Posted by: don at January 27, 2009 04:20 PM
Excellent summary. I think that there is one important practical observation which might be added. Cases 2 and 3 assume non accomodating monetary policy. At the moment this is very unrealistic. The FED is clearly pedal to the metal. An increase of safe short term nominal interest rates would be countered by the FED. I don't see how a fiscal stimulus can reduce expected inflation so I don't see how it could cause increased real interest rates either.
Case 4 implies that a fiscal stimulus would make things worse (since they are assumed to be perfect now). However, it is just not true that it would have 0 effect on output. In particular increased Government consumption would crowd out consumption for fixed labor supply. This should cause increased labor supply. Case 4 requires market clearing *and* exogenous labor supply. It is not consistent with real business cycle theory in which labor supply is endogenous.
Again in case 5, if there is Ricardian equivalence tax cuts have no effect on GNP but increased G can have an effect on GNP by crowding out private consumption and increasing labor supply. This can cause GNP to increase even if there is unemployment if matching of the unemployed and vacant jobs is not perfectly efficient which it isn't.
So really the cases are down to case 1 and the question is "is the velocity of money constant ?".
All empirical estimates say no.
Posted by: Robert Waldmann at January 27, 2009 07:16 PM
Buzzcut: In re your query: Hard to translate the Housework and Galbraith effects to the graphs, since they presume accurate measurement of output. The Feldstein effect shows up as a shift inward of the vertical AS curve in price-income space.
Posted by: Menzie Chinn at January 27, 2009 09:28 PM
I think, for example, that the loose fiscal and monetary policies of Greenspan and Bush (the tax cuts), by forestalling unemployment, helped allow Asian currency mercantilism to go unopposed, which led to a quick resurgence of the U.S. trade deficit, despite lackluster U.S. growth. The result is that much of the demand created by these policies was siphoned off into a bigger trade deficit.
I believe that is Menzie's position about tax cuts in general. He's got a number of posts with that implication (tax cuts drive trade deficits).
It seems to me the bottom line is that the Bush years have been an enourmous Macro experiment. We've had unprecedented fiscal stimulus through the tax cuts and spending. The tax cuts we've had have been both supply side and demand side (the rebates).
Now, we've got a crisis. And the solution to the crisis is... demand side tax cuts and unprecedented spending?

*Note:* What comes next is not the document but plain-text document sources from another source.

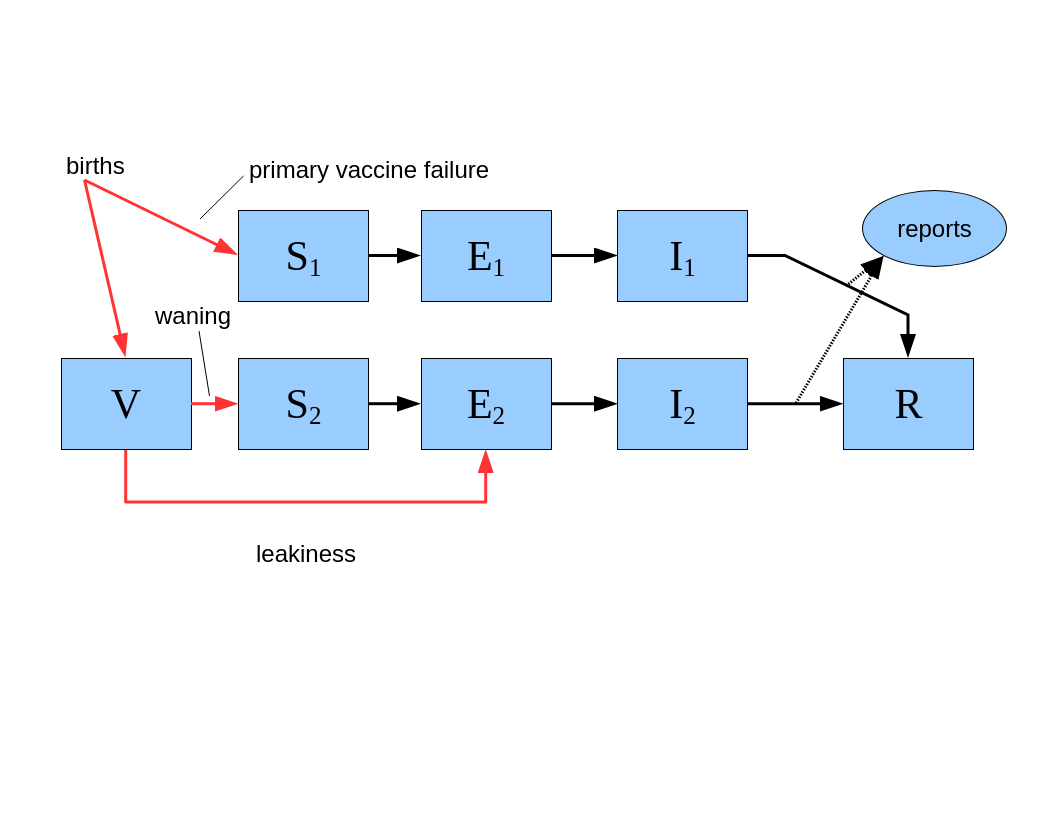
<!DOCTYPE html>
<html lang="en">
<head>
<meta charset="utf-8">
<title>Vaccination compartment model</title>
<style>
:root { --node: #99ccff; --ink: #000; --vaccine: #ff3333; --paper: #fff; }
* { box-sizing: border-box; }
html, body { margin: 0; background: var(--paper); }
.diagram {
  position: relative; width: 1056px; height: 816px; overflow: hidden;
  background: var(--paper); color: var(--ink);
  font: 24px/28px "Liberation Sans", Arial, sans-serif;
}
.flows { position: absolute; inset: 0; }
.flows path { fill: none; }
.progress { stroke: var(--ink); stroke-width: 3; marker-end: url(#head); }
.vaccine { stroke: var(--vaccine); stroke-width: 3; stroke-linejoin: round; marker-end: url(#head-vaccine); }
.reporting { stroke: var(--ink); stroke-width: 3; stroke-dasharray: 1.5 1.5; marker-end: url(#head); }
.pointer { stroke: var(--ink); stroke-width: 1; }
.flows .tip { fill: var(--ink); }
.flows .tip-vaccine { fill: var(--vaccine); }
.node {
  position: absolute; width: 131px; height: 92px;
  display: flex; align-items: center; justify-content: center;
  background: var(--node); border: 1px solid var(--ink);
  font: 42px/48px "Liberation Serif", "Times New Roman", serif;
}
.node sub { position: relative; top: 6px; font-size: 25px; line-height: 0; vertical-align: baseline; }
.upper { top: 209.5px; }
.lower { top: 357.5px; }
.v { left: 60.5px; }
.s { left: 238px; }
.e { left: 420.5px; }
.i { left: 617px; }
.r { left: 843px; }
.reports {
  left: 862px; top: 190px; width: 145px; height: 77px; border-radius: 50%;
  font: inherit;
}
.label { position: absolute; white-space: nowrap; }
.births { left: 66px; top: 152px; }
.failure { left: 249px; top: 156px; }
.waning { left: 155px; top: 302px; }
.leakiness { left: 256px; top: 540px; }
</style>
</head>
<body>
<main class="diagram">
  <div class="node upper s"><span>S<sub>1</sub></span></div>
  <div class="node upper e"><span>E<sub>1</sub></span></div>
  <div class="node upper i"><span>I<sub>1</sub></span></div>
  <div class="node lower v"><span>V</span></div>
  <div class="node lower s"><span>S<sub>2</sub></span></div>
  <div class="node lower e"><span>E<sub>2</sub></span></div>
  <div class="node lower i"><span>I<sub>2</sub></span></div>
  <div class="node lower r"><span>R</span></div>
  <div class="node reports">reports</div>

  <svg class="flows" width="1056" height="816" viewBox="0 0 1056 816" aria-hidden="true">
    <defs>
      <marker id="head" markerUnits="userSpaceOnUse" markerWidth="24" markerHeight="16" refX="1" refY="8" orient="auto">
        <path class="tip" d="M0 0L24 8L0 16Z"/>
      </marker>
      <marker id="head-vaccine" markerUnits="userSpaceOnUse" markerWidth="24" markerHeight="16" refX="1" refY="8" orient="auto">
        <path class="tip-vaccine" d="M0 0L24 8L0 16Z"/>
      </marker>
    </defs>
    <g class="progression">
      <path class="progress" d="M368 255.5H398"/>
      <path class="progress" d="M551 255.5H595"/>
      <path class="progress" d="M748 255.5H785L908 315V335"/>
      <path class="progress" d="M368 403.7H398"/>
      <path class="progress" d="M551 403.7H595"/>
      <path class="progress" d="M748 403.7H820.5"/>
    </g>
    <g class="vaccination">
      <path class="vaccine" d="M84.5 180L217.5 245"/>
      <path class="vaccine" d="M84.5 180L120.3 335"/>
      <path class="vaccine" d="M191 403.7H215.5"/>
      <path class="vaccine" d="M125.7 450V502H485.7V472"/>
    </g>
    <g class="observation">
      <path class="reporting" d="M796 403L872 275"/>
      <path class="reporting" d="M846 286L866 270"/>
    </g>
    <path class="pointer" d="M243.5 176L200 219"/>
    <path class="pointer" d="M199 331L209.5 396"/>
  </svg>

  <span class="label births">births</span>
  <span class="label failure">primary vaccine failure</span>
  <span class="label waning">waning</span>
  <span class="label leakiness">leakiness</span>
</main>
</body>
</html>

If they didn't work before, why are they going to work now?
You know, at least Bob Rubin tried something different in the '90s. Raise taxes, get our fiscal house in order, and cater to the whims of the bond market. I think that there's a lot of revisionism on Rubin's part about how all that went down (i.e. Newt made him do it) but at least it was a coherant story and perhaps something new.
And maybe it even worked.
So... who's ready for some austerity?
Remember Jeffery Sachs and his "Shock Therapy" for the fomerly communist countries? We need shock therapy.
Posted by: Buzzcut at January 28, 2009 09:50 AM
"It seems to me the bottom line is that the Bush years have been an enourmous Macro experiment. We've had unprecedented fiscal stimulus through the tax cuts and spending. The tax cuts we've had have been both supply side and demand side (the rebates).
Now, we've got a crisis. And the solution to the crisis is... demand side tax cuts and unprecedented spending?"
I think it's important to consider that spending $1 on military consumption is unlikely to have the same effect that spending $1 on infrastructure or other investment does. G is composed of both investment and consumption, and one might expect a shift in proportion between components might be important.
Posted by: David A. Spitzley at January 29, 2009 10:45 AM